JOHN OATES EMORY SPECIAL 1960 356B
Having sold some 40 million records worldwide, Hall & Oatesare considered the world’s best-selling music duo in history. The record-breaking band was famously inducted into the Rock and Roll Hall of Fame in 2014, but what many fans don’t know is celebrated guitarist/vocalist/composer John Oates is also a long-time Porsche fan.
The consummate collaborator, Oates contacted Emory Motorsports Founder Rod Emory about creating a truly one-of-a-kind classic Porsche. As a longtime Porsche enthusiast and collector, Oates wanted the perfect Porsche 356. Working closely with Emory, Oates made it clear he wanted to preserve the elegant styling of the 356 but imbue the car with more-modern performance and other custom touches. Rod found the ideal donor car, a 1960 356B Cabriolet, and went to work alongside Oates on the build.
Long known by enthusiasts for creating the Porsche Outlaw movement with his custom 356s, Rod Emory also offers his clients more-subtle Emory Special builds. Growing up in a family of auto customizers and designers, Rod Emory created John Oates’ Emory Special using many of the same customizing techniques – and many of the same actual tools – that his grandfather Neil pioneered dating back to 1948 when he founded Valley Custom in Burbank, California. Known as one of the seminal minds in the golden age of hot-rodding, Neil built a reputation for stately, understated coachwork that Rod employs to this day at Emory Motorsports.

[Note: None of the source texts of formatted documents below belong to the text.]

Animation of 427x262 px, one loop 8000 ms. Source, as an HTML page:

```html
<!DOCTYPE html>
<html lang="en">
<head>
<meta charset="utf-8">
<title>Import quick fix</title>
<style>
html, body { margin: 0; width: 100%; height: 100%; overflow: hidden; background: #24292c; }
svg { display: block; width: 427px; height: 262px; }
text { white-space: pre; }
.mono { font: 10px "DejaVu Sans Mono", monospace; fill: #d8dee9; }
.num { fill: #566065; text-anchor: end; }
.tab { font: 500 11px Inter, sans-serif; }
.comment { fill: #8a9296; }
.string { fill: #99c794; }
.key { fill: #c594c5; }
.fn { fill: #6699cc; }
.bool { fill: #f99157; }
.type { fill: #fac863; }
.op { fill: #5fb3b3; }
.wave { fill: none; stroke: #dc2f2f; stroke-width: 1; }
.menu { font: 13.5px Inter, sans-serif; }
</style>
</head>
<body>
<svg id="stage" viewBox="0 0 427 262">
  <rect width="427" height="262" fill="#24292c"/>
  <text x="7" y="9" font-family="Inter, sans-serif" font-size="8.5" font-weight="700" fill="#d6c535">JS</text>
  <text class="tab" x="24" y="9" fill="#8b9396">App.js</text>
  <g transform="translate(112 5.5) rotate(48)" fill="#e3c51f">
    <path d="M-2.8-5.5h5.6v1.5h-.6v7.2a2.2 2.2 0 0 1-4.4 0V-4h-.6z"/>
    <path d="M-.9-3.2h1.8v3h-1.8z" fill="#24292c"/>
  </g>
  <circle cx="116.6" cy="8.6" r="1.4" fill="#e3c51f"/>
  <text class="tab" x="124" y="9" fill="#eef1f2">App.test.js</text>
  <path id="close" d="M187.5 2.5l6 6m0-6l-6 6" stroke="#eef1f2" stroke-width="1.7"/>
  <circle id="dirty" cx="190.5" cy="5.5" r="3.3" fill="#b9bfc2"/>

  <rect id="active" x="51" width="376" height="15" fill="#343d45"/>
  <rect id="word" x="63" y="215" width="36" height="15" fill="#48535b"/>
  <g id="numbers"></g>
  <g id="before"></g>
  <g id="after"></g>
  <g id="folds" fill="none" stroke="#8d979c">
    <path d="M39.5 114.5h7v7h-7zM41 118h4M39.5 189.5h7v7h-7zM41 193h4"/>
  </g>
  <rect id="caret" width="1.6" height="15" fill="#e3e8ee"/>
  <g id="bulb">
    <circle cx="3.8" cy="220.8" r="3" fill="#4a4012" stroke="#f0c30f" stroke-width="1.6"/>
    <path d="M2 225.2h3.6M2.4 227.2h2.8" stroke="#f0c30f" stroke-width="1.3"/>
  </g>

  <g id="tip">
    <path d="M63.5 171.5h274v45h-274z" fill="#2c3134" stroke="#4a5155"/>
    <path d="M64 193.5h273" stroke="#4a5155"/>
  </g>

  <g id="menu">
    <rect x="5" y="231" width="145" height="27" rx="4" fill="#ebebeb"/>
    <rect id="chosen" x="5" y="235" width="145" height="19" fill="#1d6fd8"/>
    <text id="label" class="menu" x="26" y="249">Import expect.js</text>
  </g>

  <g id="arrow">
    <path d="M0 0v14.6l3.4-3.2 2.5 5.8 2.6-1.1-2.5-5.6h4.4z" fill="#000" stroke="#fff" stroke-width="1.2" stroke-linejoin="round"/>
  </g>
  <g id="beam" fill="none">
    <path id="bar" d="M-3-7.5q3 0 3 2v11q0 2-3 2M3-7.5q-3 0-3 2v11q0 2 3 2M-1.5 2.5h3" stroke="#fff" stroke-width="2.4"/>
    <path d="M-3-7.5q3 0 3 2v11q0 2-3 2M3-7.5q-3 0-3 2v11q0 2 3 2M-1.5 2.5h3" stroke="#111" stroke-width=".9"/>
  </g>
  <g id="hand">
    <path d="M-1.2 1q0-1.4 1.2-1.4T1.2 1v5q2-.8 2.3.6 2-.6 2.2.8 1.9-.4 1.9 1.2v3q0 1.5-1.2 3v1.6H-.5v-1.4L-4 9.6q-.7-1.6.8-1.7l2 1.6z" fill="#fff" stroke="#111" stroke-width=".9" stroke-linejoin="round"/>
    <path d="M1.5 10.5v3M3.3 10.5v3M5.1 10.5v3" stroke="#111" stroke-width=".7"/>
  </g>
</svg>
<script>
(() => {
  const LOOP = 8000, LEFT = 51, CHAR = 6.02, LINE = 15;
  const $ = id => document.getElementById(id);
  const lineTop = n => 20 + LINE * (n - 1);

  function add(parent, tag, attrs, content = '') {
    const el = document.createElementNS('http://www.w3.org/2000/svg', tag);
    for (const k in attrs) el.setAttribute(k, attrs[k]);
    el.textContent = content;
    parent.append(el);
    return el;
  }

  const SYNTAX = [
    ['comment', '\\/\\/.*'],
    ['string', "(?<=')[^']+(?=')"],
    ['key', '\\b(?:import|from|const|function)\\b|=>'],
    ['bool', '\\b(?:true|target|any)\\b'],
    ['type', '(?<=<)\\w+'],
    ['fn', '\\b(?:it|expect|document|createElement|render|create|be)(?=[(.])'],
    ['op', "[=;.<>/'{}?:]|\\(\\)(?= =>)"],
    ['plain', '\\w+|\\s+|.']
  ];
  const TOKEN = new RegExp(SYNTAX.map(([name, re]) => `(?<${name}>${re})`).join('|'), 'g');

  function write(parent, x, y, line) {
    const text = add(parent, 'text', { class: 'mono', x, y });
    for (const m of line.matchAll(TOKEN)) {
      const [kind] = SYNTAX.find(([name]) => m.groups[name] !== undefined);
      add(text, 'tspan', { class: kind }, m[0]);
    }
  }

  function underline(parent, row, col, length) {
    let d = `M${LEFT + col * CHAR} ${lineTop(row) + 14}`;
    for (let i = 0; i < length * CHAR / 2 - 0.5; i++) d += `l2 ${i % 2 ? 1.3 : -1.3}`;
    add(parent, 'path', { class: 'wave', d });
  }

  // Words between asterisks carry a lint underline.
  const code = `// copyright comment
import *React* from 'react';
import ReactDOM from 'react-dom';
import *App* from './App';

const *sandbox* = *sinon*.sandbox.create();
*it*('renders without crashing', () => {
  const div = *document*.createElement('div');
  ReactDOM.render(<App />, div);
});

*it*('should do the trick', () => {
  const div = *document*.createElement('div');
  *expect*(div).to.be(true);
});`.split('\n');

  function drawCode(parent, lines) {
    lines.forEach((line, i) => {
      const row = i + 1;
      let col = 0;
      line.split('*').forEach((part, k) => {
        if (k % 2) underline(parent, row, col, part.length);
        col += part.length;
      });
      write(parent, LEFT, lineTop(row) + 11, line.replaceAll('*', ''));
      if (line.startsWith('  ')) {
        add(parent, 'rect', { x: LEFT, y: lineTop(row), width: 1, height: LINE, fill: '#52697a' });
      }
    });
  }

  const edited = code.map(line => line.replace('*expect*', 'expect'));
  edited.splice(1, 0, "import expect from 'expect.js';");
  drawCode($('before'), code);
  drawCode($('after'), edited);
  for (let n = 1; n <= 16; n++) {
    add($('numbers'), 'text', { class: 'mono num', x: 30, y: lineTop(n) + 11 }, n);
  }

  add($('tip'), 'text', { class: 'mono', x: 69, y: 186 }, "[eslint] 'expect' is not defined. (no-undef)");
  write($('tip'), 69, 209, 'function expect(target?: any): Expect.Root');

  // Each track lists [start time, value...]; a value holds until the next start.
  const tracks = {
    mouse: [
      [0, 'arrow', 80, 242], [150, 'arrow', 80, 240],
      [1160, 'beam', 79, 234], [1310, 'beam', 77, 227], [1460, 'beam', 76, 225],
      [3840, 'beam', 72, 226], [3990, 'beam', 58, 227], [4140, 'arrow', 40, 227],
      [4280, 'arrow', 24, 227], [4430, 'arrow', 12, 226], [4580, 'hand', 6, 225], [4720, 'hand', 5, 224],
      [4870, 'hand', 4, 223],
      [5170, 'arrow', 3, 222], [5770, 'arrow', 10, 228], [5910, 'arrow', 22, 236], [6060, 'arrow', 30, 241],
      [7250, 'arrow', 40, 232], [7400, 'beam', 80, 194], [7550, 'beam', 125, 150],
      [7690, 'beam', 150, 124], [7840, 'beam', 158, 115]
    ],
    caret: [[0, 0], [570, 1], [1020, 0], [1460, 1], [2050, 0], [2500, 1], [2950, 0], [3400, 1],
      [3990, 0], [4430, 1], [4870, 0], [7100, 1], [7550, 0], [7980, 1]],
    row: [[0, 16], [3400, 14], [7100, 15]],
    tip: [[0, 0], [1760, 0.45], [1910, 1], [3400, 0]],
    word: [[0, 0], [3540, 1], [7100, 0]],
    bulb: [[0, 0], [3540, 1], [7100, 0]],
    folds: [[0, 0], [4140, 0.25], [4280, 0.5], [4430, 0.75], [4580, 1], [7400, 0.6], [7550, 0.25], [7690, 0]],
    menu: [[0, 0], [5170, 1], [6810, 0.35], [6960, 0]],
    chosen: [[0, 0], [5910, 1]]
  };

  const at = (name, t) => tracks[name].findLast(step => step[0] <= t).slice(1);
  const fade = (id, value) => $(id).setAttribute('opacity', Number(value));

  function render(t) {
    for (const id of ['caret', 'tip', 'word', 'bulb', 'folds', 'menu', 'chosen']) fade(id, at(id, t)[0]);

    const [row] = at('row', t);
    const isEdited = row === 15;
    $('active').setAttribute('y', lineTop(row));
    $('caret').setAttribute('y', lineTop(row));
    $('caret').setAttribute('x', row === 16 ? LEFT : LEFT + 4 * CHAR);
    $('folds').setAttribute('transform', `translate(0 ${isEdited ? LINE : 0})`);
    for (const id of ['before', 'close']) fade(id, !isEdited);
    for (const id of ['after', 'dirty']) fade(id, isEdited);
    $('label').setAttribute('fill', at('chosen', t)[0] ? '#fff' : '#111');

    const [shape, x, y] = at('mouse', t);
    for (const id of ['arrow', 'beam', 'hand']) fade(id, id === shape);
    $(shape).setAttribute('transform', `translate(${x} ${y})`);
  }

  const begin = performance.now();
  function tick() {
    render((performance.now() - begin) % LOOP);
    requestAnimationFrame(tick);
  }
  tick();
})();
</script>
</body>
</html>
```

Oates’ 1960 356 Emory Specialis no exception. The overall designfurther enhances the original 356 body with seamless, subtle alterations. Working together, Oates and Emory succeeded in restoring and designing one of the most beautiful 356 cars to ever grace the road. Bespoke cars like the Oates 1960 Emory Special are built to order by Emory Motorsports, beginning with damaged donor cars that Rod secures from all over the country. During the build, body modifications are done to change the 356’s profile while still retaining its iconic design language and proportions.
“When people hear custom, their minds tend to go to the outrageous, but our work is all about restraint,” explains Emory Motorsports Founder Rod Emory. “John’s 356 is perfect example. The body began life as a 1960 356B Cabriolet, which had a removable hard top. We replaced the car’s damaged nose with 356A-style bodywork, but leaned it back for a sleeker appearance. We also modified the windshield frame the same way. The removable hard top was tailored to create a more streamlined roof profile, and we integrated body-hugging 356A-style bumpers. Everything is presented in the same way a new 356 would be rolling off the line. The key difference is the subtle changes Emory Motorsports makes to the original design.”

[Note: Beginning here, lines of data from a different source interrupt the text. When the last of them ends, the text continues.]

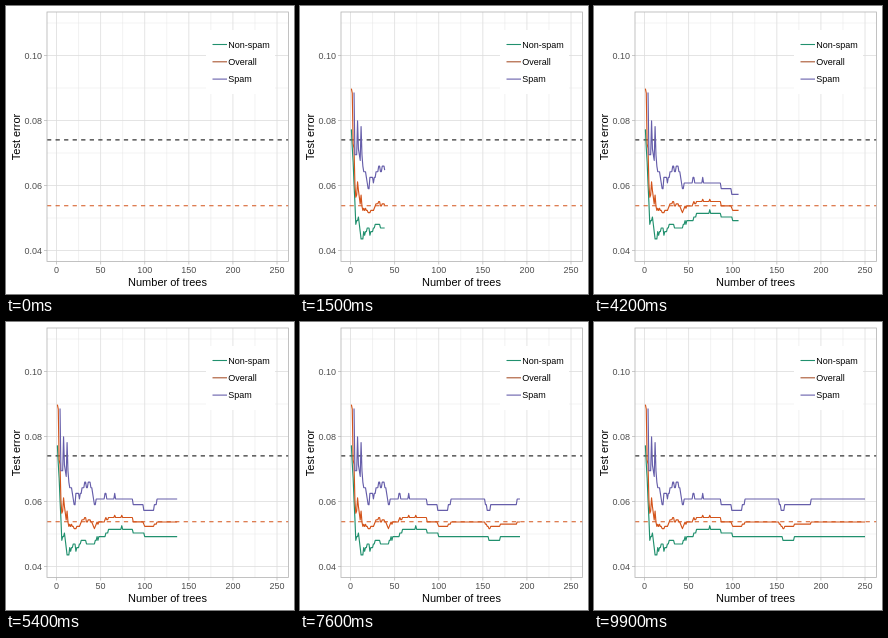
These frames come from a looping animation (288x288 px, 10 s). An HTML page:

```html
<!DOCTYPE html>
<html lang="en">
<head>
<meta charset="utf-8">
<title>Test error by number of trees</title>
<style>
html, body { margin: 0; width: 100%; height: 100%; overflow: hidden; background: #fff; }
svg { display: block; width: 288px; height: 288px; }
text { font-family: "Liberation Sans", Arial, sans-serif; font-size: 9px; }
.tick { fill: #4d4d4d; }
.title { font-size: 11px; text-anchor: middle; }
.series { fill: none; stroke-width: 1.15; stroke-linejoin: round; }
</style>
</head>
<body>
<svg id="plot" viewBox="0 0 288 288"></svg>
<script>
const plot = document.getElementById("plot");
const GREEN = "#21906e", ORANGE = "#d3541b", PURPLE = "#665eaa";
const LEFT = 41, RIGHT = 282.5, TOP = 6, BOTTOM = 255.5, TREES = 250;
const xOf = trees => 50.5 + trees * 0.882;
const yOf = error => 374.5 - error * 3250;

function add(tag, attrs, text = "") {
  const el = document.createElementNS("http://www.w3.org/2000/svg", tag);
  for (const key in attrs) el.setAttribute(key, attrs[key]);
  el.textContent = text;
  return plot.appendChild(el);
}
const line = (x1, y1, x2, y2, stroke, width, extra) =>
  add("line", { x1, y1, x2, y2, stroke, "stroke-width": width, ...extra });

// Grid, ticks and axis labels
for (let n = 0; n <= TREES; n += 25) {
  const x = xOf(n), major = n % 50 === 0;
  line(x, TOP, x, BOTTOM, "#dedede", major ? 0.8 : 0.4);
  if (!major) continue;
  line(x, BOTTOM, x, BOTTOM + 3, "#b3b3b3", 0.7);
  add("text", { x, y: 267, class: "tick", "text-anchor": "middle" }, n);
}
for (let i = 4; i <= 11; i++) {
  const y = yOf(i / 100), major = i % 2 === 0;
  line(LEFT, y, RIGHT, y, "#dedede", major ? 0.8 : 0.4);
  if (!major) continue;
  line(LEFT - 3, y, LEFT, y, "#b3b3b3", 0.7);
  add("text", { x: 36, y: y + 3.3, class: "tick", "text-anchor": "end" }, (i / 100).toFixed(2));
}
add("text", { x: 161.5, y: 280, class: "title" }, "Number of trees");
add("text", { class: "title", transform: "translate(13.5 131) rotate(-90)" }, "Test error");

for (const [y, color] of [[133.9, "#333"], [199.8, ORANGE]])
  line(LEFT, y, RIGHT, y, color, 1.1, { "stroke-dasharray": "4.27 4.27" });

function randomFrom(seed) {
  return () => (seed = seed * 16807 % 2147483647) / 2147483647;
}

// Trend through key points plus fading jitter, in whole steps of one message
function errorCurve(keys, base, step, seed) {
  const random = randomFrom(seed), heights = [];
  let jitter = 0;
  for (let n = 1, k = 0; n <= TREES; n++) {
    while (k < keys.length - 2 && keys[k + 1][0] <= n) k++;
    const [n0, y0] = keys[k], [n1, y1] = keys[k + 1];
    const trend = y0 + (y1 - y0) * (n - n0) / (n1 - n0);
    if (random() < 0.6) jitter = random() * 2 - 1;
    const amount = n < 14 ? 0 : 0.4 + 1.4 * Math.exp(-n / 30);
    heights[n] = base + step * Math.round((trend - base) / step + jitter * amount);
  }
  return heights;
}

const nonSpam = errorCurve([
  [1, 125], [3, 158], [6, 217], [9, 211], [12, 232], [20, 226], [32, 220], [45, 219],
  [62, 207.4], [84, 207.4], [92, 212], [106, 214.6], [155, 214.6], [157, 218.3],
  [168, 218.3], [171, 214.6], [250, 214.6]
], 218.3, 3.65, 11);
const spam = errorCurve([
  [1, 16], [2, 3], [3, 112], [4, 87], [5, 147], [7, 150], [8, 117], [9, 144], [11, 157],
  [12, 122], [13, 148], [19, 178], [38, 159], [43, 177], [82, 177], [96, 183],
  [101, 188], [109, 188], [114, 177], [152, 177], [155, 188], [164, 183], [188, 183],
  [190, 177], [250, 177]
], 177, 5.65, 7);
// The overall rate weights both classes by their share of messages
const overall = nonSpam.map((y, n) => 0.61 * y + 0.39 * spam[n]);

const curves = [[nonSpam, GREEN, 1], [overall, ORANGE, 1], [spam, PURPLE, 4]].map(
  ([heights, stroke, first]) => ({ heights, first, path: add("path", { class: "series", stroke }) }));

add("rect", { x: LEFT, y: TOP, width: RIGHT - LEFT, height: BOTTOM - TOP, fill: "none", stroke: "#b3b3b3", "stroke-width": 0.8 });

// Legend
add("rect", { x: 200, y: 24, width: 69, height: 64, fill: "#fff" });
[["Non-spam", GREEN], ["Overall", "#a8552f"], ["Spam", PURPLE]].forEach(([name, color], i) => {
  const y = 38.5 + i * 17.3;
  line(206.5, y, 221, y, color, 1.1);
  add("text", { x: 222.3, y: y + 3.3 }, name);
});

// Shows each curve up to a fractional tree count
function reveal(end) {
  for (const { heights, first, path } of curves) {
    const points = [];
    for (let n = first; n <= end; n++) points.push([n, heights[n]]);
    const whole = Math.floor(end), part = end - whole;
    if (whole >= first && whole < TREES)
      points.push([end, heights[whole] * (1 - part) + heights[whole + 1] * part]);
    path.setAttribute("d", points.map(([n, y], i) =>
      `${i ? "L" : "M"}${xOf(n).toFixed(2)} ${y.toFixed(2)}`).join(""));
  }
}

const start = performance.now();
function draw() {
  const step = Math.floor(Math.max(0, performance.now() - start) % 10000 / 100);
  reveal(1 + step * (TREES - 1) / 99);
  requestAnimationFrame(draw);
}
draw();
</script>
</body>
</html>
```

Emory Motorsports surrounds vintage sheetmetal with later Porsche-performance DNA for Emory Specialand EmoryOutlawbuilds. John Oates’ 1960 356 is a prime example. Power is supplied by the new Emory-Rothsport “Outlaw-4” engine. Emory collaborated with Porsche GT racing team crew chief Jeff Gamroth of Rothsport Racing to create an all-new air-cooled four-cylinder engine block, based on the dry-sump Porsche 3.6L Type 964 engine – but also incorporating the best features of three generations of the 911 powerplant. Custom cam housings, camshafts, and crankshafts are designed to work with OE Porsche engine components.
The Outlaw-4 engine makes use of the 3.6L twin-plug and dry-sump design features for the sake of performance. However, the new engine takes advantage of MSD computer-controlled ignition, augmented by a custom distributor and full-flow oiling with remote filter and cooler. John Oates’ engine is the 2.4L Outlaw-4 configuration with custom headers leading to a 911 sport muffler. It is fed by a through-hood fuel filler atop a custom 18-gallon GT Fuel Safe cell. The Outlaw-4 engine is mated to an early Porsche 911 901l aluminum-case 5-speed transmission.
Chassis modernizing was also part of the plan from the outset. Emory adapted early Porsche 911 independent rear suspension with custom-narrowed trailing arms. Adjustable Koni shocks control the ride, and Emory added front and rear swaybars to control body roll during aggressive cornering. Handling is also improved with a proprietary Emory four-wheel disc-brake system, which stops the 205/55ZR16 Pirelli P Zero Rosso tires on custom 15x6 billet alloy wheels. The wheels were powdercoated black and have mirror-polished hubs.
John Oates worked directly with Rod Emory to map out the interior cabin. Hydes cognac leather is showcased throughout. The Speedster-style seats received basketweave insertsand 2-point competition harnesses. German square-weave carpet in is augmented by traditional rubber floormats.
Other interior features include the mid-1960s Porsche 904-style triple gauge, accented by a Derrington steering wheel, an Emory Outlaw shift knob, black control knobs and escutcheons, and the radio-delete option. A removable rollbar was added in case Oates decides to track his 356.
Final exterior details really set this car apart. To complement the removable rollbar, Emory created interchangeable hard and soft tops. The re-profiled OE hardtop is pictured; the car also has a custom soft top for summer cruising.
Finished in Graphite Grey Metallic RM paint, Oates’ 1960 356 Emory Special has a few additional bespoke body modifications. These include a hood-handle delete, body-hugging bumpers, body-mounted driving lights, and a signature Emory reverse-louvered deck lid. The 200-horsepower car weighs 1,850 pounds.
John Oates debuted his Emory Special 356 in late October at an intimate party and private concert at the Porsche Experience Center in Atlanta as part of the marque’s 70thAnniversary celebration.